--- Your objective ---
Down to the last word, output the records below, skipping any images.

--- Exercise materials ---
****************

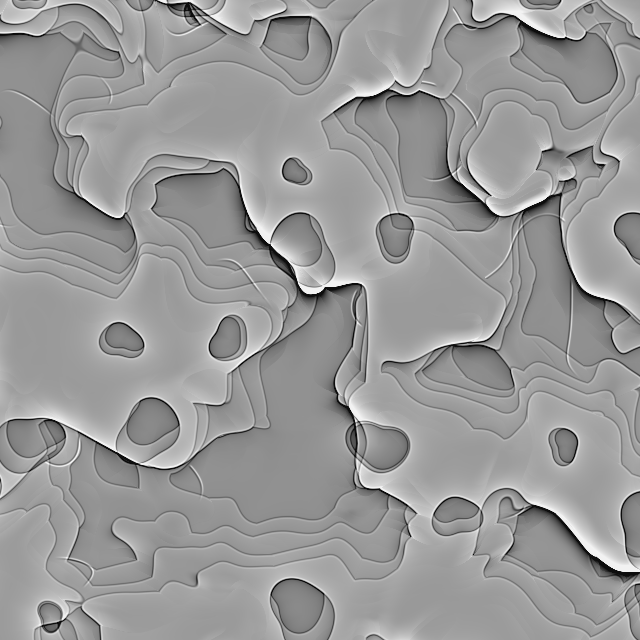
A Shadertoy shader for this texture map:

```glsl
const float PLATEAU = 0.6;
const vec2 LIGHT = vec2(0.3, 0.95);
const int TERRACES = 4;

vec2 hash2(vec2 p) {
    vec3 q = fract(p.xyx * vec3(0.1031, 0.1030, 0.0973));
    q += dot(q, q.yzx + 33.33);
    return fract((q.xx + q.yz) * q.zy);
}

float cornerSlope(vec2 cell, vec2 offset) {
    float angle = 6.2832 * hash2(cell + 71.0).x;
    return dot(vec2(cos(angle), sin(angle)), offset);
}

float gradientNoise(vec2 p) {
    vec2 i = floor(p), f = p - i;
    vec2 u = f * f * f * (f * (f * 6.0 - 15.0) + 10.0);
    vec2 e = vec2(1.0, 0.0);
    float low = mix(cornerSlope(i, f), cornerSlope(i + e, f - e), u.x);
    float high = mix(cornerSlope(i + e.yx, f - e.yx), cornerSlope(i + 1.0, f - 1.0), u.x);
    return mix(low, high, u.y);
}

// Warped relief; negative values lie inside the cavity of the given terrace
float terrain(vec2 p, float layer) {
    float detail = 0.2 * layer * gradientNoise(p * 6.5 + layer * 9.3) / (1.0 + 0.4 * layer);
    p -= LIGHT * 0.014 * layer;
    p += 0.06 * vec2(gradientNoise(p * 6.5 + 3.7), gradientNoise(p * 6.5 + 19.2));
    float relief = gradientNoise(p * 4.8 + 8.4) + 0.3 * gradientNoise(p * 10.0 + 11.6);
    relief += 0.2 * abs(gradientNoise(p * 12.0 + 5.1));
    return relief + 0.075 * layer + detail - 0.03;
}

// x: approximate signed distance, yz: outward direction
vec3 contour(vec2 p, float layer) {
    float e = 0.0012;
    float h = terrain(p, layer);
    vec2 slope = vec2(terrain(p + vec2(e, 0.0), layer), terrain(p + vec2(0.0, e), layer)) - h;
    slope /= e;
    float steepness = max(length(slope), 1.9);
    return vec3(h, slope) / steepness;
}

// Scattered rounded pits, kept on the plateau
float pitDistance(vec2 p, float layer) {
    float density = 7.5, nearest = 1.0;
    vec2 home = floor(p * density);
    for (int k = 0; k < 9; k++) {
        vec2 cell = home + vec2(k % 3, k / 3) - 1.0;
        vec2 seed = hash2(cell + 13.0), form = hash2(cell + 47.0);
        vec2 center = (cell + 0.25 + 0.5 * seed) / density;
        if (form.x < 0.08 || terrain(center, 0.0) < 0.1) continue;
        float radius = mix(0.02, 0.054, form.y);
        vec2 q = p - center - layer * radius * 0.6 * (hash2(cell + 5.0) - vec2(0.5, 0.1));
        float a = atan(q.y, q.x);
        float wobble = 0.17 * sin(2.0 * a + 6.3 * seed.x) + 0.09 * sin(3.0 * a + 6.3 * seed.y);
        nearest = min(nearest, length(q) - radius * (1.0 + wobble - 0.12 * layer));
    }
    return nearest;
}

// Pale rim outside, soft shadow inside, thin dark line with a bright lip
float carve(float shade, float d, float depth, float drop, float pixel) {
    float away = max(d, 0.0), within = min(d, 0.0);
    float rim = (0.045 + 0.11 * depth) * exp(-away / 0.02) + 0.07 * depth * exp(-away / 0.005);
    float shadow = (0.015 + 0.2 * depth) * exp(within / 0.013) + 0.12 * depth * exp(within / 0.004);
    float inside = 1.0 - smoothstep(-0.7 * pixel, 0.7 * pixel, d);
    float width = max(0.0012, 0.6 * pixel);
    float edge = (0.17 + 0.4 * depth) * exp(-d * d / (width * width));
    float lip = 0.06 * exp(-pow((d - 2.2 * width) / width, 2.0));
    return mix(shade + rim, shade - drop - shadow, inside) - edge + lip;
}

// Fine bright crease along a noise contour
float crease(vec2 p, float pixel) {
    float e = 0.0015, scale = 6.5, level = 0.2;
    float h = gradientNoise(p * scale + 41.0) - level;
    vec2 slope = vec2(gradientNoise((p + vec2(e, 0.0)) * scale + 41.0),
                      gradientNoise((p + vec2(0.0, e)) * scale + 41.0)) - level - h;
    float d = h / max(length(slope) / e, 1.0);
    float width = max(0.0013, 0.6 * pixel);
    float bright = exp(-d * d / (width * width));
    float dark = exp(-pow((d - 2.0 * width) / width, 2.0));
    return 0.28 * bright - 0.22 * dark;
}

void mainImage(out vec4 fragColor, in vec2 fragCoord) {
    float pixel = 1.0 / iResolution.y;
    vec2 p = fragCoord * pixel;
    float shade = PLATEAU;
    float relief = smoothstep(-0.2, 0.35, gradientNoise(p * 4.5 + 53.0));

    // Nested terraces, steepest on the lit side
    vec3 outer = vec3(-1.0, 0.0, 0.0);
    float cavity = 1.0;
    for (int i = 0; i < TERRACES; i++) {
        vec3 c = contour(p, float(i));
        if (c.x < outer.x) c = outer;
        if (i == 0) cavity = c.x;
        float facing = smoothstep(-0.5, 1.0, dot(c.yz, LIGHT));
        float depth = facing * (0.2 + 0.8 * relief) * (i == 0 ? 1.25 : 0.65);
        shade = carve(shade, c.x, depth, 0.008, pixel);
        outer = c;
    }
    float patches = smoothstep(-0.05, 0.15, gradientNoise(p * 6.0 + 90.0));
    shade += crease(p, pixel) * patches * smoothstep(0.006, 0.012, -cavity);

    // Pits with a darker inner floor
    float pit = pitDistance(p, 0.0);
    shade = carve(shade, pit, 0.32, 0.025, pixel);
    shade = carve(shade, max(pit, pitDistance(p, 1.0)), 0.16, 0.03, pixel);

    fragColor = vec4(vec3(clamp(shade, 0.05, 0.95)), 1.0);
}
```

****************

--- Solution below ---
A Shadertoy shader for this texture map:

```glsl
const float PLATEAU = 0.6;
const vec2 LIGHT = vec2(0.3, 0.95);
const int TERRACES = 4;

vec2 hash2(vec2 p) {
    vec3 q = fract(p.xyx * vec3(0.1031, 0.1030, 0.0973));
    q += dot(q, q.yzx + 33.33);
    return fract((q.xx + q.yz) * q.zy);
}

float cornerSlope(vec2 cell, vec2 offset) {
    float angle = 6.2832 * hash2(cell + 71.0).x;
    return dot(vec2(cos(angle), sin(angle)), offset);
}

float gradientNoise(vec2 p) {
    vec2 i = floor(p), f = p - i;
    vec2 u = f * f * f * (f * (f * 6.0 - 15.0) + 10.0);
    vec2 e = vec2(1.0, 0.0);
    float low = mix(cornerSlope(i, f), cornerSlope(i + e, f - e), u.x);
    float high = mix(cornerSlope(i + e.yx, f - e.yx), cornerSlope(i + 1.0, f - 1.0), u.x);
    return mix(low, high, u.y);
}

// Warped relief; negative values lie inside the cavity of the given terrace
float terrain(vec2 p, float layer) {
    float detail = 0.2 * layer * gradientNoise(p * 6.5 + layer * 9.3) / (1.0 + 0.4 * layer);
    p -= LIGHT * 0.014 * layer;
    p += 0.06 * vec2(gradientNoise(p * 6.5 + 3.7), gradientNoise(p * 6.5 + 19.2));
    float relief = gradientNoise(p * 4.8 + 8.4) + 0.3 * gradientNoise(p * 10.0 + 11.6);
    relief += 0.2 * abs(gradientNoise(p * 12.0 + 5.1));
    return relief + 0.075 * layer + detail - 0.03;
}

// x: approximate signed distance, yz: outward direction
vec3 contour(vec2 p, float layer) {
    float e = 0.0012;
    float h = terrain(p, layer);
    vec2 slope = vec2(terrain(p + vec2(e, 0.0), layer), terrain(p + vec2(0.0, e), layer)) - h;
    slope /= e;
    float steepness = max(length(slope), 1.9);
    return vec3(h, slope) / steepness;
}

// Scattered rounded pits, kept on the plateau
float pitDistance(vec2 p, float layer) {
    float density = 7.5, nearest = 1.0;
    vec2 home = floor(p * density);
    for (int k = 0; k < 9; k++) {
        vec2 cell = home + vec2(k % 3, k / 3) - 1.0;
        vec2 seed = hash2(cell + 13.0), form = hash2(cell + 47.0);
        vec2 center = (cell + 0.25 + 0.5 * seed) / density;
        if (form.x < 0.08 || terrain(center, 0.0) < 0.1) continue;
        float radius = mix(0.02, 0.054, form.y);
        vec2 q = p - center - layer * radius * 0.6 * (hash2(cell + 5.0) - vec2(0.5, 0.1));
        float a = atan(q.y, q.x);
        float wobble = 0.17 * sin(2.0 * a + 6.3 * seed.x) + 0.09 * sin(3.0 * a + 6.3 * seed.y);
        nearest = min(nearest, length(q) - radius * (1.0 + wobble - 0.12 * layer));
    }
    return nearest;
}

// Pale rim outside, soft shadow inside, thin dark line with a bright lip
float carve(float shade, float d, float depth, float drop, float pixel) {
    float away = max(d, 0.0), within = min(d, 0.0);
    float rim = (0.045 + 0.11 * depth) * exp(-away / 0.02) + 0.07 * depth * exp(-away / 0.005);
    float shadow = (0.015 + 0.2 * depth) * exp(within / 0.013) + 0.12 * depth * exp(within / 0.004);
    float inside = 1.0 - smoothstep(-0.7 * pixel, 0.7 * pixel, d);
    float width = max(0.0012, 0.6 * pixel);
    float edge = (0.17 + 0.4 * depth) * exp(-d * d / (width * width));
    float lip = 0.06 * exp(-pow((d - 2.2 * width) / width, 2.0));
    return mix(shade + rim, shade - drop - shadow, inside) - edge + lip;
}

// Fine bright crease along a noise contour
float crease(vec2 p, float pixel) {
    float e = 0.0015, scale = 6.5, level = 0.2;
    float h = gradientNoise(p * scale + 41.0) - level;
    vec2 slope = vec2(gradientNoise((p + vec2(e, 0.0)) * scale + 41.0),
                      gradientNoise((p + vec2(0.0, e)) * scale + 41.0)) - level - h;
    float d = h / max(length(slope) / e, 1.0);
    float width = max(0.0013, 0.6 * pixel);
    float bright = exp(-d * d / (width * width));
    float dark = exp(-pow((d - 2.0 * width) / width, 2.0));
    return 0.28 * bright - 0.22 * dark;
}

void mainImage(out vec4 fragColor, in vec2 fragCoord) {
    float pixel = 1.0 / iResolution.y;
    vec2 p = fragCoord * pixel;
    float shade = PLATEAU;
    float relief = smoothstep(-0.2, 0.35, gradientNoise(p * 4.5 + 53.0));

    // Nested terraces, steepest on the lit side
    vec3 outer = vec3(-1.0, 0.0, 0.0);
    float cavity = 1.0;
    for (int i = 0; i < TERRACES; i++) {
        vec3 c = contour(p, float(i));
        if (c.x < outer.x) c = outer;
        if (i == 0) cavity = c.x;
        float facing = smoothstep(-0.5, 1.0, dot(c.yz, LIGHT));
        float depth = facing * (0.2 + 0.8 * relief) * (i == 0 ? 1.25 : 0.65);
        shade = carve(shade, c.x, depth, 0.008, pixel);
        outer = c;
    }
    float patches = smoothstep(-0.05, 0.15, gradientNoise(p * 6.0 + 90.0));
    shade += crease(p, pixel) * patches * smoothstep(0.006, 0.012, -cavity);

    // Pits with a darker inner floor
    float pit = pitDistance(p, 0.0);
    shade = carve(shade, pit, 0.32, 0.025, pixel);
    shade = carve(shade, max(pit, pitDistance(p, 1.0)), 0.16, 0.03, pixel);

    fragColor = vec4(vec3(clamp(shade, 0.05, 0.95)), 1.0);
}
```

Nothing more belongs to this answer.